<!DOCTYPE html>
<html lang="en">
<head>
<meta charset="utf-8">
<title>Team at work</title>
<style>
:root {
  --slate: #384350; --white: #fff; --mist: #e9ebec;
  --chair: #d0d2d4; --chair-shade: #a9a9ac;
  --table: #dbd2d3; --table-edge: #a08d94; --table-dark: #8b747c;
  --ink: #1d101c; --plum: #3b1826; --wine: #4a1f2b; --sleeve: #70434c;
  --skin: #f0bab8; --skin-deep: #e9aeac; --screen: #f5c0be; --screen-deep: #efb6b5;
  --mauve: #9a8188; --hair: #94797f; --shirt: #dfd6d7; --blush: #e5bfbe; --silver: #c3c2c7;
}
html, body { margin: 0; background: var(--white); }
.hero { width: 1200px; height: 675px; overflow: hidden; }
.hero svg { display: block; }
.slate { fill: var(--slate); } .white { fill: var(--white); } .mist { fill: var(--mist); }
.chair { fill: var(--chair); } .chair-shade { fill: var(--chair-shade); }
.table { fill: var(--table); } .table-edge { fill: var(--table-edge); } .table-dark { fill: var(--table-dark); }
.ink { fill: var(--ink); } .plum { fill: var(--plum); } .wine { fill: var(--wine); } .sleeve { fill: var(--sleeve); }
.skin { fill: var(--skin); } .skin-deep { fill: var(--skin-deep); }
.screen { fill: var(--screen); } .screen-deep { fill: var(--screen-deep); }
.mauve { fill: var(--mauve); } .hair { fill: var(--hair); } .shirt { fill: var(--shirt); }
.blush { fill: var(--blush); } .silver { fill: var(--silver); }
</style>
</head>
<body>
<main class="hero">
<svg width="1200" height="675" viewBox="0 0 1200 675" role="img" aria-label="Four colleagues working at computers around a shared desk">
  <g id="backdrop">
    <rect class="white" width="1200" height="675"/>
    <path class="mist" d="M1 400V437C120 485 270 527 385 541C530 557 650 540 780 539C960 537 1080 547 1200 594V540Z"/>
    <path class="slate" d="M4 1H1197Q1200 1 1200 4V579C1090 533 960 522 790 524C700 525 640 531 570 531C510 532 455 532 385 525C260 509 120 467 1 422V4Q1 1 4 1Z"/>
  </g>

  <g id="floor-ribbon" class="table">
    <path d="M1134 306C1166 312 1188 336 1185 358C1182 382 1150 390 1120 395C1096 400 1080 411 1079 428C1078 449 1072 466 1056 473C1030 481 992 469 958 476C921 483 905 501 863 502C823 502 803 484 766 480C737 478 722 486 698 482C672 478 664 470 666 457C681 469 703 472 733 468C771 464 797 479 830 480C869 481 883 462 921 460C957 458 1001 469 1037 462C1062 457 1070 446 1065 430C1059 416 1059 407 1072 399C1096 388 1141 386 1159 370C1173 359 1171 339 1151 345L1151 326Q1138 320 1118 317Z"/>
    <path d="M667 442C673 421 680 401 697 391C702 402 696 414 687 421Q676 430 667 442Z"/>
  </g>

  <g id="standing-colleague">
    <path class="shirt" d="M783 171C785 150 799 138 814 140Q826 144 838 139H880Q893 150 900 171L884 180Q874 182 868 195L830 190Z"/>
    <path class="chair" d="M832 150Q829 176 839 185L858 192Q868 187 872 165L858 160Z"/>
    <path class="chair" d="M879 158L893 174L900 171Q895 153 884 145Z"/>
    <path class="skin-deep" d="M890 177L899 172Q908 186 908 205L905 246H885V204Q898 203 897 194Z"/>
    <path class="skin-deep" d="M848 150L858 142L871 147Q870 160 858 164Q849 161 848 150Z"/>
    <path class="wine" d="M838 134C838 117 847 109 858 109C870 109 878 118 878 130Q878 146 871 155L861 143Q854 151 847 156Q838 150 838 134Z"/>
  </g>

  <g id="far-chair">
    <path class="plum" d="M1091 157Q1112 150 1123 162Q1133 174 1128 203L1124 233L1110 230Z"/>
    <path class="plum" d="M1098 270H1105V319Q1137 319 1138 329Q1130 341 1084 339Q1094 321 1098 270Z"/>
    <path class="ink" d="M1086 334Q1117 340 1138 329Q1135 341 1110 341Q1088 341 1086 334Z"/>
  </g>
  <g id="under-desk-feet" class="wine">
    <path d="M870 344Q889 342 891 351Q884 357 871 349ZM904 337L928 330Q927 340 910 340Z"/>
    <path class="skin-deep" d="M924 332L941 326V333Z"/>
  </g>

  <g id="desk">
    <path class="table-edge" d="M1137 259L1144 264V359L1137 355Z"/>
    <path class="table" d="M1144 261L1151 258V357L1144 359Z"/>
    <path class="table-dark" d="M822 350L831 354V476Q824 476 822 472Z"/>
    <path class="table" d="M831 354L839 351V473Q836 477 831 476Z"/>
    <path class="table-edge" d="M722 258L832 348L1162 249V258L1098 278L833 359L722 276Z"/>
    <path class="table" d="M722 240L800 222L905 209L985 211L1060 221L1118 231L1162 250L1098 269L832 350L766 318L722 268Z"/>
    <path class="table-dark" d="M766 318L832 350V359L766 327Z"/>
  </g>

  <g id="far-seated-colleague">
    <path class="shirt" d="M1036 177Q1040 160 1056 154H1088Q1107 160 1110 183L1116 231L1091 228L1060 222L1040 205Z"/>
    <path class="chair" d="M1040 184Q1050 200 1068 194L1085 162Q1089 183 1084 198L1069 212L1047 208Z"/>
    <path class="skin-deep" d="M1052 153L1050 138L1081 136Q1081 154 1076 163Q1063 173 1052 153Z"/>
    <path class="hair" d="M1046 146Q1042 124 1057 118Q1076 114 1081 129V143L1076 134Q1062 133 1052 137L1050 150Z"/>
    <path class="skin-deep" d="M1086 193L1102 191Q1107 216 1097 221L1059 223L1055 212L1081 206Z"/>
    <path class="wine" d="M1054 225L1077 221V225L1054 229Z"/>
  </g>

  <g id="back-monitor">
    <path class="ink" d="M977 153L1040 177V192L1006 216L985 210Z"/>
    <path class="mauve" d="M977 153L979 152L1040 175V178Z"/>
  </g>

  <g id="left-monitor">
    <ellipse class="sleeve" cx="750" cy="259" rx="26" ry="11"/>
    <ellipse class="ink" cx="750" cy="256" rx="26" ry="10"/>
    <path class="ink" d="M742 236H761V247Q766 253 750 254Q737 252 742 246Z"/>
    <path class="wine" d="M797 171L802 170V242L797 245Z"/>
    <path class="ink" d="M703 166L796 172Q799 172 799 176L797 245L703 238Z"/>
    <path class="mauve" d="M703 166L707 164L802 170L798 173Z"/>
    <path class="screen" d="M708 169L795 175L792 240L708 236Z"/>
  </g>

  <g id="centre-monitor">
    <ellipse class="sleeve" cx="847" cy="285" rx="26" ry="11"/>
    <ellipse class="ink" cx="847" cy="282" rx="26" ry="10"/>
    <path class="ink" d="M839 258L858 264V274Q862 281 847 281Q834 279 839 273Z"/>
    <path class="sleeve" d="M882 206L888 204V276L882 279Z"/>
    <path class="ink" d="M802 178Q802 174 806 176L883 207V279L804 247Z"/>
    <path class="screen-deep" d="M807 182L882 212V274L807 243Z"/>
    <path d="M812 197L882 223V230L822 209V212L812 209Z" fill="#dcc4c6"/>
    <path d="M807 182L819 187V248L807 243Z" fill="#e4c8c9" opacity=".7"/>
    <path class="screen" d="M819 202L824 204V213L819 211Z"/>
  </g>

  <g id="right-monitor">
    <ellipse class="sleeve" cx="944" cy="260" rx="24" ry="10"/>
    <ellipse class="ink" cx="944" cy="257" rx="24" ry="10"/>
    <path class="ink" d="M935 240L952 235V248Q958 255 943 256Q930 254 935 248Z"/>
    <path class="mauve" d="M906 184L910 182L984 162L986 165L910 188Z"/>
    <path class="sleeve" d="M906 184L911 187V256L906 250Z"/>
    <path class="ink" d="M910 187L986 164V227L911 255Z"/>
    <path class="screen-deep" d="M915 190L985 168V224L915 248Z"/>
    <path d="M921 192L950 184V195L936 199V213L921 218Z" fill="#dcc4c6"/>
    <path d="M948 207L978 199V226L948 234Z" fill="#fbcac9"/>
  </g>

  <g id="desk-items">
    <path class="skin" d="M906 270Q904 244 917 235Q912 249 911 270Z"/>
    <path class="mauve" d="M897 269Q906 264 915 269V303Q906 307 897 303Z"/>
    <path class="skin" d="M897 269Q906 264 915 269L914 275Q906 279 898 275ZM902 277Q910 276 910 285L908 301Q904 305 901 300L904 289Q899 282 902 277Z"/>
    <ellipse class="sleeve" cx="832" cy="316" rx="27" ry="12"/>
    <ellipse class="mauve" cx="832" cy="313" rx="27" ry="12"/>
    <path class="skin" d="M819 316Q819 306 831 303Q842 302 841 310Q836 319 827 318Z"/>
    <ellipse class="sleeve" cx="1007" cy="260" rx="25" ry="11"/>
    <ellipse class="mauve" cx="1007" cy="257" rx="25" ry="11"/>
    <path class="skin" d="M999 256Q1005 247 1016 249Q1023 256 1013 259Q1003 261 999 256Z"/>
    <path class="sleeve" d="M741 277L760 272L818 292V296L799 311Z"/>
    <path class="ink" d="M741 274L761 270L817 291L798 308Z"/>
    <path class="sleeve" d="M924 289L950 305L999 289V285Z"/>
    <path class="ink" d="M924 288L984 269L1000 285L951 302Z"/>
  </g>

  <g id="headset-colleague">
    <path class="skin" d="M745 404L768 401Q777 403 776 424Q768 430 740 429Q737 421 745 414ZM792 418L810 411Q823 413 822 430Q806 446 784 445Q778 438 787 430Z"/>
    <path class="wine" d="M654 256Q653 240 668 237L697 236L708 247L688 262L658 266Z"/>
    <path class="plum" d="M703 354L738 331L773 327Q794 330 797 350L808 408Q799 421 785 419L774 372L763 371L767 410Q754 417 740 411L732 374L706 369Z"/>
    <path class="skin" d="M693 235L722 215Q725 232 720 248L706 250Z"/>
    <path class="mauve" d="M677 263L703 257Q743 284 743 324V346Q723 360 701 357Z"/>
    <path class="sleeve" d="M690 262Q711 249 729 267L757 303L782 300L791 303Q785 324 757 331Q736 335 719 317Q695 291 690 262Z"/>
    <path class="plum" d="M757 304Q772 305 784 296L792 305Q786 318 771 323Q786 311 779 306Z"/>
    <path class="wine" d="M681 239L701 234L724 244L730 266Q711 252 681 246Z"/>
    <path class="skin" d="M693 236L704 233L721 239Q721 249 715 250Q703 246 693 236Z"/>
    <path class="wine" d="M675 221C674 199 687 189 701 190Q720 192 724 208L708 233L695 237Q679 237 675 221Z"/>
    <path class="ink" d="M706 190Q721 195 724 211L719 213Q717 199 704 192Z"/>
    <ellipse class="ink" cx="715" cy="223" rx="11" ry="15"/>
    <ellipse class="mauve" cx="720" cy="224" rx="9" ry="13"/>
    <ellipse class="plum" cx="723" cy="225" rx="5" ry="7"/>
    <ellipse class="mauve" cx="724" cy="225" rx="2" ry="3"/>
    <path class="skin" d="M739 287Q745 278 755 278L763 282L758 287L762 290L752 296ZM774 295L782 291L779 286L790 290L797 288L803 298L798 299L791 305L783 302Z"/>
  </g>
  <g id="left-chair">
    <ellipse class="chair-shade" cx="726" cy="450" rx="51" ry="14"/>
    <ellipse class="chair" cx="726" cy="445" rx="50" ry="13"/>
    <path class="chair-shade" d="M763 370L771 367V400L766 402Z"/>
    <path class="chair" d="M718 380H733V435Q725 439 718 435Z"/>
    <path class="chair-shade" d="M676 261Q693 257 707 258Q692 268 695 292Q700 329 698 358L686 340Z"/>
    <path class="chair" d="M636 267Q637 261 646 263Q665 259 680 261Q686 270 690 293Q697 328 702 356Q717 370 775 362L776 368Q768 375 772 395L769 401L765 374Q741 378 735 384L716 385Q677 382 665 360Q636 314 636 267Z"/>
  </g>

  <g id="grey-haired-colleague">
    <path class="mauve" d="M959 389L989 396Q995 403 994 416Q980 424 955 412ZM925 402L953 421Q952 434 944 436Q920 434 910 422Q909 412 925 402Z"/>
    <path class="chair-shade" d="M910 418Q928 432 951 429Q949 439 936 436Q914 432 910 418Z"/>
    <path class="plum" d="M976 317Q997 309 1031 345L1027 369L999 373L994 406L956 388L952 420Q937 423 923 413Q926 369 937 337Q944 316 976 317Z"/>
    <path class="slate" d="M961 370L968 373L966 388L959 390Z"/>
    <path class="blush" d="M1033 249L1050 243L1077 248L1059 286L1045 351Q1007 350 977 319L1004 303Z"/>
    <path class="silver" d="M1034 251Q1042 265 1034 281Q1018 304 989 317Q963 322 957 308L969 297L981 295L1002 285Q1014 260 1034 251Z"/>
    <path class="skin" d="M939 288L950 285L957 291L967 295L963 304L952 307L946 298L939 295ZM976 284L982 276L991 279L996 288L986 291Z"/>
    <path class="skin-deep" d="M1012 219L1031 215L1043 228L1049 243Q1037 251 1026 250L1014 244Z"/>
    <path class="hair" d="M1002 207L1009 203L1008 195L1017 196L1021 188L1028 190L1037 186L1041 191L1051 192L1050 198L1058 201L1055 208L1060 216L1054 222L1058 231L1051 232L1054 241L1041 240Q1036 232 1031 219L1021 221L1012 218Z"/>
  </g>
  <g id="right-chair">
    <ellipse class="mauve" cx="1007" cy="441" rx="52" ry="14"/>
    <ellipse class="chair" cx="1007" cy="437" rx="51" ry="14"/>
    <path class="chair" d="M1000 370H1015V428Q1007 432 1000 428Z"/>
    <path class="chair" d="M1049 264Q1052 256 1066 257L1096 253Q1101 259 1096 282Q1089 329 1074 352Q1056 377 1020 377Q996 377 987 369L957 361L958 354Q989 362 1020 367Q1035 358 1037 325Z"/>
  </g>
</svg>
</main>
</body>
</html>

DIRECTIONS FOR THIS TASK:
All lines above from the one with "251Q1042 265 1034" to the one with "288L950 285L957 291L967", inclusive, should be copied exactly, and no other lines.

EXPECTED OUTPUT:
    <path class="silver" d="M1034 251Q1042 265 1034 281Q1018 304 989 317Q963 322 957 308L969 297L981 295L1002 285Q1014 260 1034 251Z"/>
    <path class="skin" d="M939 288L950 285L957 291L967 295L963 304L952 307L946 298L939 295ZM976 284L982 276L991 279L996 288L986 291Z"/>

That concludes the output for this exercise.